“With the 50th anniversary of Martin Luther King, Jr.’s“I Have a Dream” speech approaching next week, Pewreleased today a new survey on public perception of the progress blacks have made in America since then. The top-level finding is unsurprising: African-Americans are much more pessimistic than whites are in rating the extent to which they still face inequality and unfairness in American society. And they’re significantly more likely to say that a lot of work still needs to be done.”

http://www.theatlanticcities.com/neighborhoods/2013/08/majority-black-americans-feel-theyre-treated-unfairly-just-about-every-major-civic-institution/6636/

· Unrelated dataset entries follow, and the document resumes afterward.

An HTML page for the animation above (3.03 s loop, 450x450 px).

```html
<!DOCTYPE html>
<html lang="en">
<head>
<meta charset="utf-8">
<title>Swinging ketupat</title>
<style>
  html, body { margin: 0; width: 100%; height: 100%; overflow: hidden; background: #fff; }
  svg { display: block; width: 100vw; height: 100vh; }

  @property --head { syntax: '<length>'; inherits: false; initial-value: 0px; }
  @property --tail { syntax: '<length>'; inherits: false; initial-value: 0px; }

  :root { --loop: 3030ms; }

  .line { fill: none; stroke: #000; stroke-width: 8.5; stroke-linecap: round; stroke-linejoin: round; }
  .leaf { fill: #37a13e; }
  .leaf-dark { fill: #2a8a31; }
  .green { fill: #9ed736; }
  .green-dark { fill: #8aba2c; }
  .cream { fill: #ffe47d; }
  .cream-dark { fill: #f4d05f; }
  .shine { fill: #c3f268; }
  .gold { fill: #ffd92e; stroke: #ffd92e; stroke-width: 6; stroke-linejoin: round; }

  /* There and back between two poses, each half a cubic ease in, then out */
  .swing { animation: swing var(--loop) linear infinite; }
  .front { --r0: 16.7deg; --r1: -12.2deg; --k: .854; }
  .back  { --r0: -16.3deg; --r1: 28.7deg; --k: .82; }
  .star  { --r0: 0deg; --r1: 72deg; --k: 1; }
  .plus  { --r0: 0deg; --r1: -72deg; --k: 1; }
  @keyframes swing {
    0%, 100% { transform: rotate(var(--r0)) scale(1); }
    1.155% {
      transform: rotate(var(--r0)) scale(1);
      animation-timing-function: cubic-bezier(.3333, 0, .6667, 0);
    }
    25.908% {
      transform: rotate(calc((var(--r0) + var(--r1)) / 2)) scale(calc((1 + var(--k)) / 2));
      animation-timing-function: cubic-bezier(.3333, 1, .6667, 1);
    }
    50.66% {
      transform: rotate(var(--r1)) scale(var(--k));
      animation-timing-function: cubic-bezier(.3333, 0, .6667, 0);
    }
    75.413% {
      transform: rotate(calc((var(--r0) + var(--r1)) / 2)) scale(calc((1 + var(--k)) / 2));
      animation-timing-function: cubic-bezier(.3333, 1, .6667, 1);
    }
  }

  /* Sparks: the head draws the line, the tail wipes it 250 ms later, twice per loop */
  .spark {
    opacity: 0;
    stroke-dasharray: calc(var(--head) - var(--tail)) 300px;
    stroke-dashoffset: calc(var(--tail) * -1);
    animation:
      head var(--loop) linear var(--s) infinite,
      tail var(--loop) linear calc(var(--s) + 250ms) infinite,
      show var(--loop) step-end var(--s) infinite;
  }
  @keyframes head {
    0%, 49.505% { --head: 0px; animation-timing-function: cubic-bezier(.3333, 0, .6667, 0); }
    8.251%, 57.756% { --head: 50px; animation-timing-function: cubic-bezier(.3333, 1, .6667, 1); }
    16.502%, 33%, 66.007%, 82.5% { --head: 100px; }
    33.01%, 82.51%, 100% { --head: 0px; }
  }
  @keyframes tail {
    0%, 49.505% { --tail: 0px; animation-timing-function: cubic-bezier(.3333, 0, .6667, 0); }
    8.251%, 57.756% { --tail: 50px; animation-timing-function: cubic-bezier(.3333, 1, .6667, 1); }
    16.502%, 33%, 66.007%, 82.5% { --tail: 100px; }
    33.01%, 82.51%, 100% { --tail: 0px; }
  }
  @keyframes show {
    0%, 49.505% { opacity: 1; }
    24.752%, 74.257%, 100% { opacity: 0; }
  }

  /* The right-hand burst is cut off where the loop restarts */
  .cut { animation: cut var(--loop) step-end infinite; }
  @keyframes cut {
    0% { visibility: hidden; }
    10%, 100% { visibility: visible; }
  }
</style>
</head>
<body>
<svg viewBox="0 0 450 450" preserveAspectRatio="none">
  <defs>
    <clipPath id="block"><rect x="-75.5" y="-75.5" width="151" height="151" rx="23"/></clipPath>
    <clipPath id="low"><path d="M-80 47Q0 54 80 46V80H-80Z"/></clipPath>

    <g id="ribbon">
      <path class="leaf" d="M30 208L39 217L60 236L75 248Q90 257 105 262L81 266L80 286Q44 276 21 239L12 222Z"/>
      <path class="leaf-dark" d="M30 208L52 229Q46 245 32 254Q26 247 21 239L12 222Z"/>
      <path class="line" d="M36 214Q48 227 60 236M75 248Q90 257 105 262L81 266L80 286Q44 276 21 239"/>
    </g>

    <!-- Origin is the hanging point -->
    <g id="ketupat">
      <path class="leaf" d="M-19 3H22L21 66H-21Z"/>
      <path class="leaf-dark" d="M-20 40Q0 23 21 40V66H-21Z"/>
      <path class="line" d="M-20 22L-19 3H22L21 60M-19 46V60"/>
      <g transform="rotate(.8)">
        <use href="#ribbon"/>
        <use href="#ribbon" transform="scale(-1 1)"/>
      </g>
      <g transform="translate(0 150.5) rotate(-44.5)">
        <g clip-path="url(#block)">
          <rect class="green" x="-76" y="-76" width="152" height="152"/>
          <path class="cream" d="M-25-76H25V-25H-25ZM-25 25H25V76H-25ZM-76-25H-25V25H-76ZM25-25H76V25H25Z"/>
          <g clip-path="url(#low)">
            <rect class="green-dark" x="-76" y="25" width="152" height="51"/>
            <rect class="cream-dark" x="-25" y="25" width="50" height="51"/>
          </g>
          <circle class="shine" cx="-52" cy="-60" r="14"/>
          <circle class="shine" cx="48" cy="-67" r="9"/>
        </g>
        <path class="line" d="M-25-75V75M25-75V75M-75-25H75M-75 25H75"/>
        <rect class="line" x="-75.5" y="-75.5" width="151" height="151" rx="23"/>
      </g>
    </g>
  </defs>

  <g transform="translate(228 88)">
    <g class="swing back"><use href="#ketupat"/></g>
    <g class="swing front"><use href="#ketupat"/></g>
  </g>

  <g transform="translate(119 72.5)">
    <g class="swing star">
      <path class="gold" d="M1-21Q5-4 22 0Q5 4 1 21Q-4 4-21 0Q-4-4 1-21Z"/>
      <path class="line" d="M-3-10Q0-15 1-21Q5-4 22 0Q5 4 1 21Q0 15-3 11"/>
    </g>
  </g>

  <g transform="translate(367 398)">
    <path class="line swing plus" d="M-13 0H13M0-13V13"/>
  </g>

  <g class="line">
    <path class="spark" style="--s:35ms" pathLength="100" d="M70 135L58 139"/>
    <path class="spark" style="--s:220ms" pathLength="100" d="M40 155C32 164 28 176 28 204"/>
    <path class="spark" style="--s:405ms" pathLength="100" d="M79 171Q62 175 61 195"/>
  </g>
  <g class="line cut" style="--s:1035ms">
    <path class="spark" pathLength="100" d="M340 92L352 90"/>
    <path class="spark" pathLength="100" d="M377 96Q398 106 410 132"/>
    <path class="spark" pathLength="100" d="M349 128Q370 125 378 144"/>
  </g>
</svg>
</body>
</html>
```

Comparing US and World Covers for Time Magazine – by David Harris Gershon

A great resource for talking about social construction of reality and perceptions/knowledge about the world! 

“Yes, what you see is TIME devoting its cover in international markets to a critical moment in Egypt’s revolution – perhaps the most important global story this week – while offering Americans the chance to contemplate their collective navels (with a rather banal topic and supposition, to boot).

This is not an isolated incident, for perusing TIME’s covers reveals countless examples of the publication tempting the world with critical events, ideas or figures, while dangling before Americans the chance to indulge in trite self-absorption.”

time

http://www.dailykos.com/story/2011/11/25/1039957/-STUNNING-Comparing-U-S-World-Covers-for-TIME-Magazine#

The Racial Dot Map: One Dot Per Person for the Entire United States. Created by Dustin Cable, July 2013

“This map is an American snapshot; it provides an accessible visualization of geographic distribution, population density, and racial diversity of the American people in every neighborhood in the entire country. The map displays 308,745,538 dots, one for each person residing in the United States at the location they were counted during the 2010 Census. Each dot is color-coded by the individual’s race and ethnicity. The map is presented in both black and white and full color versions. In the color version, each dot is color-coded by race.”

http://www.coopercenter.org/demographics/Racial-Dot-Map